The first of these is the game's swing mechanic. If you've played a golf game before, the actual act of swinging a driver or 5-iron will be familiar. You pull down on the analog stick to bring the club back, then push forward again to unleash your shot. This has been a staple in golf games for a number of years now, and there aren't any alternatives at the moment--not until a three-click system is implemented in a later update. The issue with EA Sports PGA Tour is that there's a slight delay between your input and the on-screen visual. Your swing isn't 1:1, so there's an uneasy disconnect where you never quite feel like you're in total control. The general malaise of each swing doesn't help matters either, with the slow, clunky pacing and frustrating lag making it difficult to nail the timing and power of each shot. I eventually grew accustomed to these idiosyncrasies over time, but it never feels quite right and fails to capture the satisfaction that hitting a 300-yard tee shot should achieve.

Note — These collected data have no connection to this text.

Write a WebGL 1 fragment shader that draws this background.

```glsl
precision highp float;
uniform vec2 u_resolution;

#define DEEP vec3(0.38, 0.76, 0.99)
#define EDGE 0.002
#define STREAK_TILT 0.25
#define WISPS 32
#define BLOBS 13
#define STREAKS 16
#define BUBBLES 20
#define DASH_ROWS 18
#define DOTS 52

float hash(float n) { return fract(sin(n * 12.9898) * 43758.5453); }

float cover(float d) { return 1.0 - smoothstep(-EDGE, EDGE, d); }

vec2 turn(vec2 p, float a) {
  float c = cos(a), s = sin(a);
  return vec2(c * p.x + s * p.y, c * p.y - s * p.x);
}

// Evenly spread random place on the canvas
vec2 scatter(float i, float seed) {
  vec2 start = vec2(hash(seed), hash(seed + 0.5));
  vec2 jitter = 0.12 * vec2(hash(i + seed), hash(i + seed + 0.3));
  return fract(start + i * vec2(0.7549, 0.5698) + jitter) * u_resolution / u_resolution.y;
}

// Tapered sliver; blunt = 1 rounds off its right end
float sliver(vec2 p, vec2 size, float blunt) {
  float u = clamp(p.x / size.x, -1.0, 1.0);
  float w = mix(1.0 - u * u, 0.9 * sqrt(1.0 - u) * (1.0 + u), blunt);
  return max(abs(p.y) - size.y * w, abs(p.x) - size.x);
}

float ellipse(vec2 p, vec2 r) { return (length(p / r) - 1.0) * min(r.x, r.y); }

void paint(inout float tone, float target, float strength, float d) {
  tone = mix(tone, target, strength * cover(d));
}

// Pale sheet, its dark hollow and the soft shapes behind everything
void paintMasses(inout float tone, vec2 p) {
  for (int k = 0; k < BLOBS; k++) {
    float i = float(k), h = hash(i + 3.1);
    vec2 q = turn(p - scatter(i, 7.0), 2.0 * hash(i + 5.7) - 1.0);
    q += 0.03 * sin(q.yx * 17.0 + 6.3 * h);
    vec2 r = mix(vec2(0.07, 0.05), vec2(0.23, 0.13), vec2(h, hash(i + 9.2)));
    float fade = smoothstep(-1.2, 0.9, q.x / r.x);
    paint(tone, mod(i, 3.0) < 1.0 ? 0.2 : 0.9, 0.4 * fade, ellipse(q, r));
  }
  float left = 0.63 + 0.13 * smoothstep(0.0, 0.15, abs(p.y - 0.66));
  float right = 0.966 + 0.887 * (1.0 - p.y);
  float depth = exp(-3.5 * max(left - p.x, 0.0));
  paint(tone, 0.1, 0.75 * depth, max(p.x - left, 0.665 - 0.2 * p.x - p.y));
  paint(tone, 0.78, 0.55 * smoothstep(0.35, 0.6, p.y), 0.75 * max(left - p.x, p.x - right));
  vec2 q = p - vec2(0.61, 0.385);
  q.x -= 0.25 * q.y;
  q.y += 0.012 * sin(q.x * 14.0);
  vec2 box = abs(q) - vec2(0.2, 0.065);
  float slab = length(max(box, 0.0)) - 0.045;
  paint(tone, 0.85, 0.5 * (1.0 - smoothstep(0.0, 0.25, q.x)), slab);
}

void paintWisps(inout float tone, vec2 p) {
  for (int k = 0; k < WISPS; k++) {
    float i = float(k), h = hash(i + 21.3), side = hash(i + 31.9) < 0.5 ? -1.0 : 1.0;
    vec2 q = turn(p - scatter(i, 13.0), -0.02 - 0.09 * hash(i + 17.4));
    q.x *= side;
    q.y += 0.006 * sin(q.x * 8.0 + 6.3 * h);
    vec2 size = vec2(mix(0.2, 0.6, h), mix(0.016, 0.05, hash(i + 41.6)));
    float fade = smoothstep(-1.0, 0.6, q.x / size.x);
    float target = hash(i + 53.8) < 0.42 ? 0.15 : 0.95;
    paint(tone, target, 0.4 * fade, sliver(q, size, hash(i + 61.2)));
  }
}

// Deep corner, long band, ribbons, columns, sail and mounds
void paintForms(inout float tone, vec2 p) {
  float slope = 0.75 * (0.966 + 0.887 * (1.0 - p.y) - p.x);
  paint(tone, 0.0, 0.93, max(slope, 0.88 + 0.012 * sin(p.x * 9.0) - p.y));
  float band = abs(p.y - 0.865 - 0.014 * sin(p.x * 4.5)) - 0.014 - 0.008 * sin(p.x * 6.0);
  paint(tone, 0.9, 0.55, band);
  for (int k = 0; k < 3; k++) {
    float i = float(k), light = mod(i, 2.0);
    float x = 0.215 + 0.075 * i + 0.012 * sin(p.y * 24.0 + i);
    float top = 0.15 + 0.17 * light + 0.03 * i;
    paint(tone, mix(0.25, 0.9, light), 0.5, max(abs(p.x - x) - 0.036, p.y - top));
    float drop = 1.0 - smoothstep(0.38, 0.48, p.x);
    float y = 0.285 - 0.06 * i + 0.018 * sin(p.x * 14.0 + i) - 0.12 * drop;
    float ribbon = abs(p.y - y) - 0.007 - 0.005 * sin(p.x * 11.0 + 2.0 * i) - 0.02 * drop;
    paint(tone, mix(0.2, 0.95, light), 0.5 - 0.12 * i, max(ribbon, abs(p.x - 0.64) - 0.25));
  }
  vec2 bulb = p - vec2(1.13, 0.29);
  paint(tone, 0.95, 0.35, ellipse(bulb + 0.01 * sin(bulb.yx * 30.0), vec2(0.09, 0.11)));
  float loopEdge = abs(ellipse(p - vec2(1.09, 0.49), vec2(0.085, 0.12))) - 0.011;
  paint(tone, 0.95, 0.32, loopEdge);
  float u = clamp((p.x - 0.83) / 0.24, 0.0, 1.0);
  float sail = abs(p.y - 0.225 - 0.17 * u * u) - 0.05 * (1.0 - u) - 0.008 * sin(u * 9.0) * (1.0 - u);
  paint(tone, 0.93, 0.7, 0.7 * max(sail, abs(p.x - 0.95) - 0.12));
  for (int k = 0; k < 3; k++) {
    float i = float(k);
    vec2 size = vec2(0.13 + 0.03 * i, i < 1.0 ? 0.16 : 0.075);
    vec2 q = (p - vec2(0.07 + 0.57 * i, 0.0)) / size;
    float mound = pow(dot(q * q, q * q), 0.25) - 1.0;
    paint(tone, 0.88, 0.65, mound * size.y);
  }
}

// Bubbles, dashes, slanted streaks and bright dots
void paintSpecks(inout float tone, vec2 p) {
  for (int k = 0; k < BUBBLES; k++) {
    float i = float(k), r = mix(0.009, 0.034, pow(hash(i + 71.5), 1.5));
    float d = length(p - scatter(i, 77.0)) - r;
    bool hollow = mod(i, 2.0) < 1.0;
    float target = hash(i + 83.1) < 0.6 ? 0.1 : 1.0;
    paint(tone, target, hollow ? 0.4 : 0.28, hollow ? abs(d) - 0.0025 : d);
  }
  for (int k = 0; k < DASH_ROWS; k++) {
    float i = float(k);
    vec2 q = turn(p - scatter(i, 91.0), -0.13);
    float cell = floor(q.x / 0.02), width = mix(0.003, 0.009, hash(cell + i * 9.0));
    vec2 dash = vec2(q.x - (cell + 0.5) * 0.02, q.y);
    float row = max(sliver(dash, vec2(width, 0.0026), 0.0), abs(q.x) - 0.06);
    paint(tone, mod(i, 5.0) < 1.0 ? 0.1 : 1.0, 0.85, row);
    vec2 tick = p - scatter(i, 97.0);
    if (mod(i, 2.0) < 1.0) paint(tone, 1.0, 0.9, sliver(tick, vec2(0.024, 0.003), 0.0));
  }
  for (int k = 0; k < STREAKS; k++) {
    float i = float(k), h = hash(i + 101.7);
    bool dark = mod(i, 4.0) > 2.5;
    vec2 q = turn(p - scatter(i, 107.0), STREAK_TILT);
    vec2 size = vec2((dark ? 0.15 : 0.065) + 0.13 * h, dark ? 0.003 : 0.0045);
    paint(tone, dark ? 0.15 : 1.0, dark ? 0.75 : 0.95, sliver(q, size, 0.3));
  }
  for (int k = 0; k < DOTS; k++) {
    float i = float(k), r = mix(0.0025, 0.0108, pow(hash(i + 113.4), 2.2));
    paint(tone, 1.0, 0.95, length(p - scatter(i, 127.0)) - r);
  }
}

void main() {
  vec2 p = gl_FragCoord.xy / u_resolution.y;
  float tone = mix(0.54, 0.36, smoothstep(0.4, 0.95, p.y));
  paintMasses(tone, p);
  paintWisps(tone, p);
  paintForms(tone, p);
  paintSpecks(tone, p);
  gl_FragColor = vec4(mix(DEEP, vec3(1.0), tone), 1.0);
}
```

To compound the issue, EA Sports PGA Tour also lacks any sort of meaningful tutorial. There are tooltips that pop up and cover the basics the first time you play, but these brief snippets barely scratch the surface of everything going on under the hood. Instead, the game has a suite of challenges that happen to include a Coaching Academy. This is the best place to start, even if these challenges still neglect to offer any tips or feedback to help you along the way. What you get is a variety of contextual situations covering different aspects of the sport, from putting downhill to dealing with elevation changes and the multitude of shot types on offer. There's a lot of trial and error involved, but the repetition of replaying each situation does give you a greater understanding of how everything works. It's not a very user-friendly approach, but it sets expectations and is genuinely helpful in an unconventional way, even if it might prove frustrating for some. Plus, completing these challenges also earns you XP that can be used to improve your created character.Continue Reading at GameSpot